Say what you will about the ABC, because it operates several national radio and television networks as well as its online news service, it is really the only truly national media network that by virtue of having a presence everywhere in the country, is able to offer consistently reliable reportage about the country. Fairfax doesn't have a daily newspaper in Qld, SA, NT or WA; News Corp doesn't have one in WA; the television networks have affiliates but don't truly operate out of the regions; and of the various radio networks, only the ABC has a proper national news gathering service. That in itself is valuable and if the current CEO doesn't appreciate the seriousness of that, then shouldn't really be there.
The job of the Chief Executive Officer of any organisation is first and foremost to ensure the continuing viability of the entity. The CEO of the ABC in particular needs to stand up to the government of the day, to maintain the independence of the corporation and to fight for the budget of the corporation. It is important for the CEO of the ABC to remember that it should outlive the current term of government, their own stewardship of the corporation and possibly even their lifetime. Just because there are calls from wingnuts and enemies to shut it down, they don't accurately reflect the will of the people or what is best for them.

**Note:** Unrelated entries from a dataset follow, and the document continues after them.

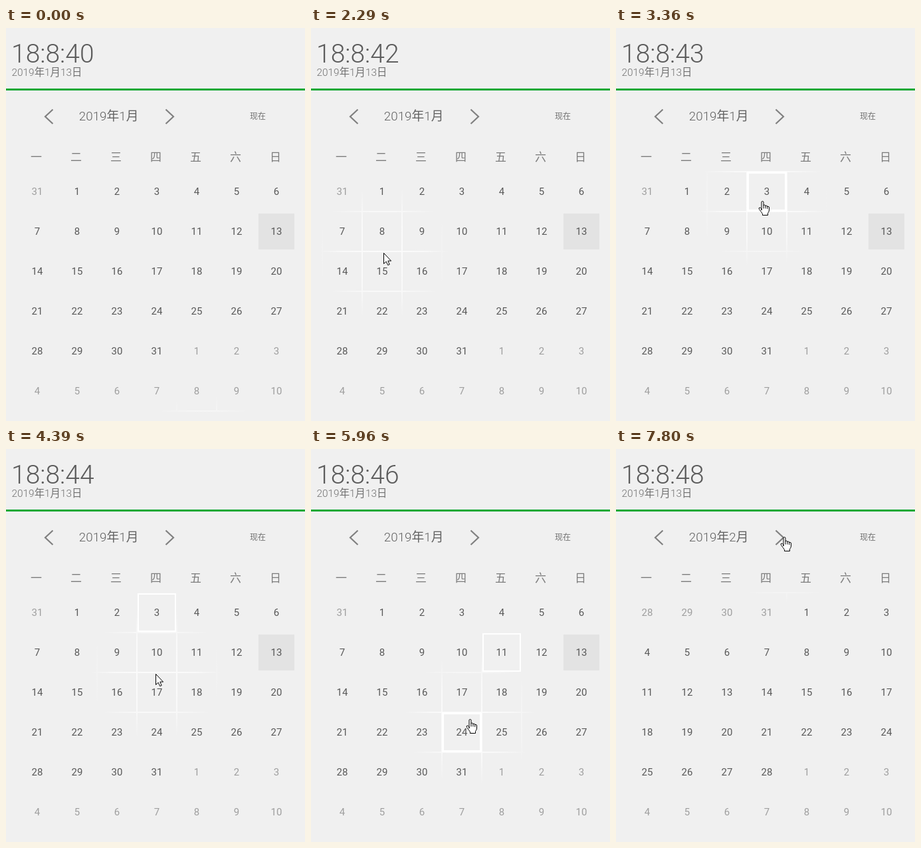
These frames come from a looping animation (450 by 591 pixels, 8000 ms). An HTML page:

```html
<!DOCTYPE html>
<html lang="zh-CN">
<head>
<meta charset="utf-8">
<title>Calendar</title>
<style>
  html, body { margin: 0; width: 100%; height: 100%; overflow: hidden; background: #f0f0f0; }
  svg { display: block; }
  text { font-family: Roboto, "Noto Sans CJK SC", "Noto Sans CJK", sans-serif; fill: #707070; font-weight: 300; }
  #clock { font-size: 39px; fill: #5c5c5c; }
  #date { font-size: 15.4px; }
  #month { font-size: 18.8px; fill: #626262; }
  #now { font-size: 12px; }
  .week { font-size: 17px; text-anchor: middle; fill: #7c7c7c; }
  .day { font-size: 15px; text-anchor: middle; font-weight: 400; fill: #585858; }
  .day.dim { fill: #9e9e9e; }
  .arrow { fill: none; stroke: #808080; stroke-width: 2.2; }
  .box { fill: none; stroke: #fff; }
  .pointer { fill: #fff; stroke: #000; stroke-linejoin: round; }
</style>
</head>
<body>
<svg width="450" height="591" viewBox="0 0 450 591">
  <defs>
    <radialGradient id="glow" gradientUnits="userSpaceOnUse" cx="0" cy="0" r="100">
      <stop offset="0" stop-color="#fff" stop-opacity=".8"/>
      <stop offset=".6" stop-color="#fff" stop-opacity=".6"/>
      <stop offset="1" stop-color="#fff" stop-opacity="0"/>
    </radialGradient>
  </defs>
  <rect width="450" height="591" fill="#f0f0f0"/>
  <text id="clock" x="8" y="52"></text>
  <text id="date" x="8.5" y="71.5">2019年1月13日</text>
  <rect y="91" width="450" height="3" fill="#14a936"/>
  <path class="arrow" d="M70.5 122.5L59 133.2L70.5 144M240.5 122.5L252 133.2L240.5 144"/>
  <text id="month" x="109.8" y="138.5"></text>
  <text id="now" x="367" y="137">现在</text>
  <rect id="today" x="380" y="279" width="54" height="54" fill="#e3e3e3"/>
  <path id="grid" fill="none" stroke="url(#glow)" stroke-width="2"/>
  <rect id="chosen" class="box" width="56" height="56" stroke-width="2"/>
  <rect id="hover" class="box" width="57" height="57" stroke-width="3"/>
  <g id="labels"></g>
  <circle id="press" r="12" fill="#ff0" fill-opacity=".55"/>
  <g id="pointer" class="pointer">
    <path id="arrow" d="M.5 .5V16.5L4.2 13.2L6.7 18.6L9.2 17.6L6.8 12.2H11.6Z"/>
    <g id="hand" transform="translate(-6 -1)">
      <path d="M5 14V2Q5 .5 6.5 .5Q8 .5 8 2V7Q8 6 9.5 6Q10.8 6 11 8Q11.2 7 12.3 7Q13.7 7 13.8 9Q14 8.2 15 8.3Q16.5 8.5 16.5 10V14Q16.5 16 14.5 18.5V21.5H6.5V19.5Q5 17 1.5 12.5Q.5 10.5 2 10Q3.5 9.7 5 12Z"/>
      <path fill="none" d="M8 7V11.5M11 8V11.5M13.8 9V12"/>
    </g>
  </g>
</svg>
<script>
const LOOP = 8000, LEFT = 17, TOP = 216, CELL = 60, COLS = 7, ROWS = 6;
const $ = id => document.getElementById(id);
const show = (el, on) => el.setAttribute('visibility', on ? 'visible' : 'hidden');

// Each hop bends towards a control point and rests at its end until the next
const ENTRY = [236, 591], OUTSIDE = [297, 651];
const hops = [
  { from: 850, to: 1640, bend: [189, 540], end: [213, 438] },
  { from: 1640, to: 2490, bend: [122, 342], end: [102, 334] },
  { from: 2540, to: 3360, bend: [285, 468], end: [220, 261] },
  { from: 4150, to: 4940, bend: [225, 476], end: [293, 314] },
  { from: 5400, to: 6190, bend: [255, 478], end: [228, 377] },
  { from: 6380, to: 7340, bend: [250, 185], end: [253, 133] }
];
const presses = [[3590, 3740], [5120, 5250], [6240, 6380], [7570, 7800]];

function addText(cls, x, y, value) {
  const el = document.createElementNS('http://www.w3.org/2000/svg', 'text');
  el.setAttribute('class', cls);
  el.setAttribute('x', x);
  el.setAttribute('y', y);
  el.textContent = value;
  $('labels').append(el);
  return el;
}

[...'一二三四五六日'].forEach((c, i) => addText('week', 45.6 + i * CELL, 200, c));
const days = Array.from({ length: COLS * ROWS }, (_, i) =>
  addText('day', 47 + i % COLS * CELL, 251 + Math.floor(i / COLS) * CELL, ''));

let lines = '';
for (let c = 0; c <= COLS; c++) lines += `M${LEFT + c * CELL} ${TOP}v${ROWS * CELL}`;
for (let r = 0; r <= ROWS; r++) lines += `M${LEFT} ${TOP + r * CELL}h${COLS * CELL}`;
$('grid').setAttribute('d', lines);

let shownMonth = 0;
function setMonth(month) {
  if (month === shownMonth) return;
  shownMonth = month;
  const lead = (new Date(2019, month - 1, 1).getDay() + 6) % 7;
  const count = new Date(2019, month, 0).getDate();
  const before = new Date(2019, month - 1, 0).getDate();
  $('month').textContent = `2019年${month}月`;
  days.forEach((el, i) => {
    const n = i - lead + 1;
    el.textContent = n < 1 ? n + before : n > count ? n - count : n;
    el.classList.toggle('dim', n < 1 || n > count);
  });
  show($('today'), month === 1);
}

function pointerAt(t) {
  const i = hops.findLastIndex(h => t >= h.from);
  if (i < 0) return OUTSIDE;
  const { from, to, bend, end } = hops[i], begin = i ? hops[i - 1].end : ENTRY;
  const u = Math.min(1, (t - from) / (to - from)), s = u * u * (3 - 2 * u);
  return end.map((e, k) => (1 - s) ** 2 * begin[k] + 2 * s * (1 - s) * bend[k] + s * s * e);
}

function cellAt([x, y]) {
  const c = Math.floor((x - LEFT) / CELL), r = Math.floor((y - TOP) / CELL);
  const inside = v => v >= 3 && v <= CELL - 3;
  return c >= 0 && c < COLS && r >= 0 && r < ROWS &&
    inside(x - LEFT - c * CELL) && inside(y - TOP - r * CELL) ? [c, r] : null;
}

const overNext = ([x, y]) => Math.abs(x - 246) < 20 && Math.abs(y - 133) < 20;

function placeBox(el, cell, inset) {
  show(el, cell);
  if (!cell) return;
  el.setAttribute('x', LEFT + cell[0] * CELL + inset);
  el.setAttribute('y', TOP + cell[1] * CELL + inset);
}

function draw(t) {
  const spot = pointerAt(t), [x, y] = spot;
  const cell = cellAt(spot), hand = cell || overNext(spot);
  const released = presses.findLast(p => t >= p[1]);
  const target = released && pointerAt(released[0]);

  $('clock').textContent = '18:8:' + (40 + Math.floor((t + 380) / 1000));
  setMonth(target && overNext(target) ? 2 : 1);
  placeBox($('chosen'), target && cellAt(target), 2);
  placeBox($('hover'), cell, 1.5);

  $('glow').setAttribute('cx', x);
  $('glow').setAttribute('cy', y);
  $('pointer').setAttribute('transform', `translate(${Math.round(x)} ${Math.round(y)})`);
  show($('hand'), hand);
  show($('arrow'), !hand);

  show($('press'), presses.some(([on, off]) => t >= on && t < off));
  $('press').setAttribute('cx', x);
  $('press').setAttribute('cy', y);
}

const start = performance.now();
function tick() {
  draw((performance.now() - start) % LOOP);
  requestAnimationFrame(tick);
}
tick();
</script>
</body>
</html>
```
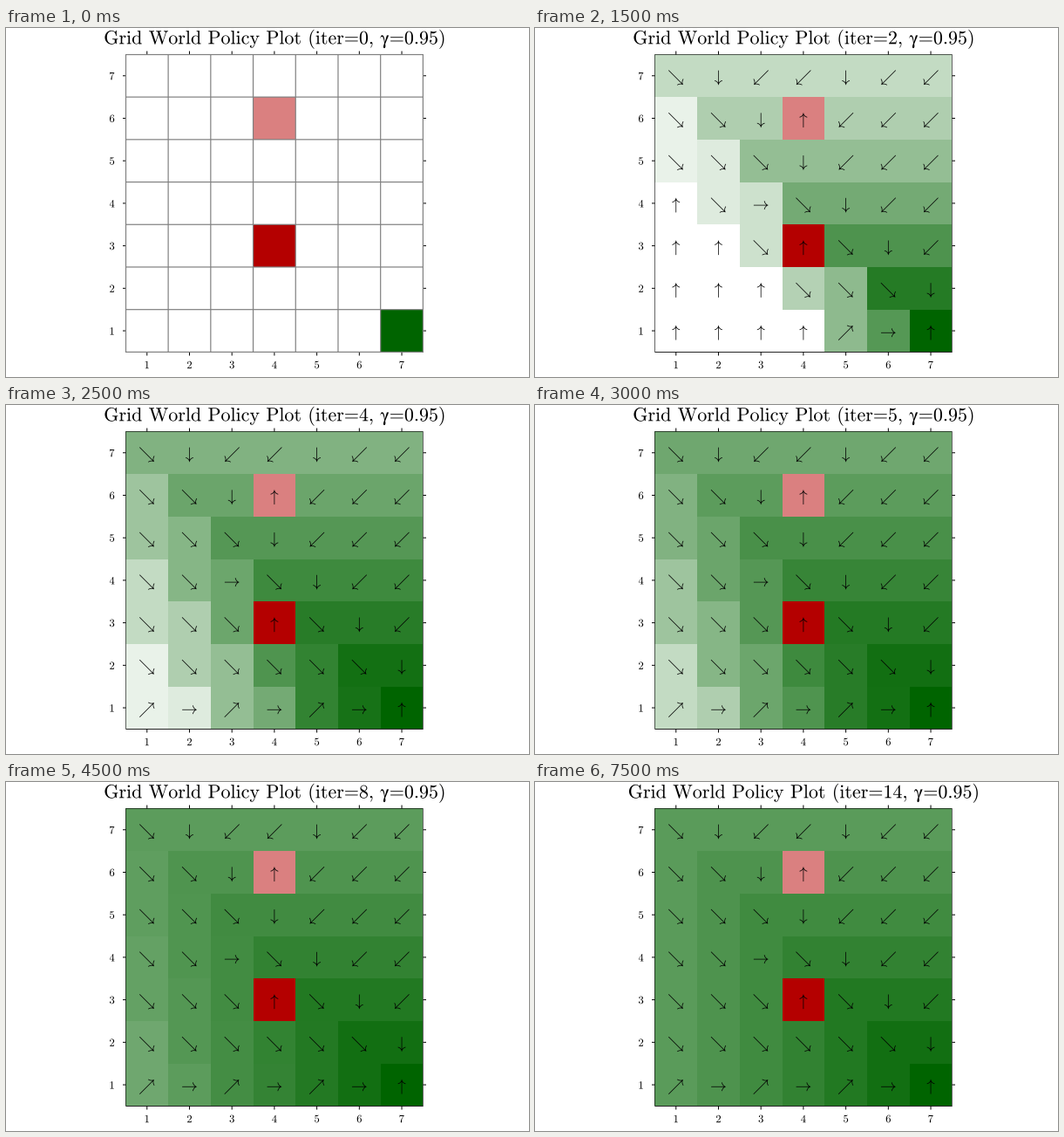
Recreate the animation shown at these times as a matplotlib script. Size 600 by 400 pixels, loop 8000 ms.

```python
import numpy as np
import matplotlib.pyplot as plt
from matplotlib.animation import FuncAnimation
from matplotlib.patches import PathPatch
from matplotlib.textpath import TextPath
from matplotlib.transforms import Affine2D

plt.rcParams["mathtext.fontset"] = "cm"

W, H, DPI = 600, 400, 100
PX = 72 / DPI
N = 7
LEFT, RIGHT, TOP, BOTTOM = 137.4, 478.4, 30.4, 371.4
CELL = (RIGHT - LEFT) / N

GAMMA, P_MOVE, ITERS = 0.95, 0.7, 14
REWARD = {(4, 3): -1.0, (4, 6): -0.5, (7, 1): 1.0}
# On ties the earlier action wins.
ACTIONS = {
    r"\uparrow": (0, 1), r"\swarrow": (-1, -1), r"\downarrow": (0, -1),
    r"\searrow": (1, -1), r"\rightarrow": (1, 0), r"\nearrow": (1, 1),
    r"\leftarrow": (-1, 0), r"\nwarrow": (-1, 1),
}
STATES = [(x, y) for y in range(1, N + 1) for x in range(1, N + 1)]
GREEN = np.array([0, 100, 0]) / 255
RED = np.array([180, 0, 0]) / 255


def sweep(u, policy):
    """One in-place pass of value iteration; a failed move stays put."""
    u, policy = dict(u), dict(policy)
    for s in STATES:
        if s in REWARD:
            u[s] = REWARD[s]
            continue
        q = {a: u.get((s[0] + dx, s[1] + dy), u[s])
             for a, (dx, dy) in ACTIONS.items()}
        best = max(q, key=lambda a: round(q[a], 9))
        policy[s] = best
        u[s] = GAMMA * (P_MOVE * q[best] + (1 - P_MOVE) * u[s])
    return u, policy


def solve():
    steps = [({s: 0.0 for s in STATES}, {s: r"\uparrow" for s in STATES})]
    for _ in range(ITERS):
        steps.append(sweep(*steps[-1]))
    return steps


def shade(v):
    return 1 + ((GREEN if v > 0 else RED) - 1) * abs(v)


def value_image(u):
    img = np.ones((N, N, 3))
    for x, y in STATES:
        img[N - y, x - 1] = shade(REWARD.get((x, y), u[x, y]))
    return img


def center(x, y):
    return LEFT + (x - 0.5) * CELL, BOTTOM - (y - 0.5) * CELL


def glyphs(tex, size, x, y, baseline=False):
    """Outline of a formula centred on x, and on y unless y is its baseline."""
    path = TextPath((0, 0), f"${tex}$", size=size)
    box = path.get_extents()
    dy = 0 if baseline else -(box.y0 + box.y1) / 2
    move = Affine2D().translate(-(box.x0 + box.x1) / 2, dy)
    return move.scale(1, -1).translate(x, y).transform_path(path)


def title_path(k):
    text = f"Grid World Policy Plot (iter={k}, γ=0.95)"
    # Separate letters keep the line free of kerning.
    tex = "".join(r"\hspace{0.38}" if c == " " else rf"\text{{{c}}}"
                  for c in text)
    return glyphs(tex, 22, (LEFT + RIGHT) / 2, 18.3, baseline=True)


fig = plt.figure(figsize=(W / DPI, H / DPI), dpi=DPI, facecolor="white")
ax = fig.add_axes([0, 0, 1, 1])
ax.axis("off")


def ink(path):
    return ax.add_patch(PathPatch(path, fc="black", lw=0, zorder=5))


def line(xs, ys, color="black", width=1.0, z=3):
    return ax.plot(xs, ys, color=color, lw=width * PX, zorder=z, snap=False,
                   solid_capstyle="butt")[0]


steps = solve()
images = [value_image(u) for u, _ in steps]
titles = [title_path(k) for k in range(ITERS + 1)]

# Cell edges fall on whole pixels
heat = ax.pcolormesh(np.round(np.linspace(LEFT, RIGHT, N + 1)),
                     np.round(np.linspace(TOP, BOTTOM, N + 1)),
                     images[0], antialiased=False, zorder=1)
ax.set_xlim(0, W)
ax.set_ylim(H, 0)
ax.set_autoscale_on(False)

# Frame, outward ticks and labels
x0, x1, y0, y1 = 137.5, 478.5, 30.5, 371.5
line([x0, x0, x1, x1], [y1, y0, y0, y1], width=0.6)
line([x0, x1], [y1, y1], width=0.85)
for n in range(1, N + 1):
    cx, cy = center(n, n)
    for a, b in ((y0 - 4, y0), (y1, y1 + 4)):
        line([cx, cx], [a, b])
    for a, b in ((x0 - 3.5, x0), (x1, x1 + 3.5)):
        line([a, b], [cy, cy])
    ink(glyphs(str(n), 12.6, cx, 386))
    ink(glyphs(str(n), 12.6, 121.6, cy + 0.3))

grid = []
for k in range(N + 1):
    gx = np.clip(LEFT + k * CELL, x0, x1)
    gy = np.clip(TOP + k * CELL, y0, y1)
    grid.append(line([gx, gx], [y0, y1], "gray", 1.2, 4))
    grid.append(line([x0, x1], [gy, gy], "gray", 1.2, 4))

title = ink(titles[0])
arrow_paths = {}
for s in STATES:
    cx, cy = center(*s)
    for a in {policy[s] for _, policy in steps}:
        arrow_paths[s, a] = glyphs(a, 18.9, cx, cy + 2.2)
arrows = {s: ink(arrow_paths[s, r"\uparrow"]) for s in STATES}


def update(i):
    k = max(i - 1, 0)
    policy = steps[k][1]
    heat.set_array(images[k])
    title.set_path(titles[k])
    for g in grid:
        g.set_visible(i == 0)
    for s, patch in arrows.items():
        patch.set_path(arrow_paths[s, policy[s]])
        patch.set_visible(i > 0)
    return [heat, title, *grid, *arrows.values()]


anim = FuncAnimation(fig, update, frames=ITERS + 2, interval=500,
                     repeat=True, repeat_delay=0)
plt.show()
```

Largely because public broadcasting isn't swayed by the demands of the profit motive, it can afford to tell stories and run ideas that aren't otherwise commercially viable. In an era where news gathering, collection and analysis is suffering from falling advertising revenues, really it's only public broadcasters who are prepared to take the necessary time to scrutinize what's being said by governments and the powerful. That function to some degree isn't being carried out by commercial media and nor will they do so because there's no money in it.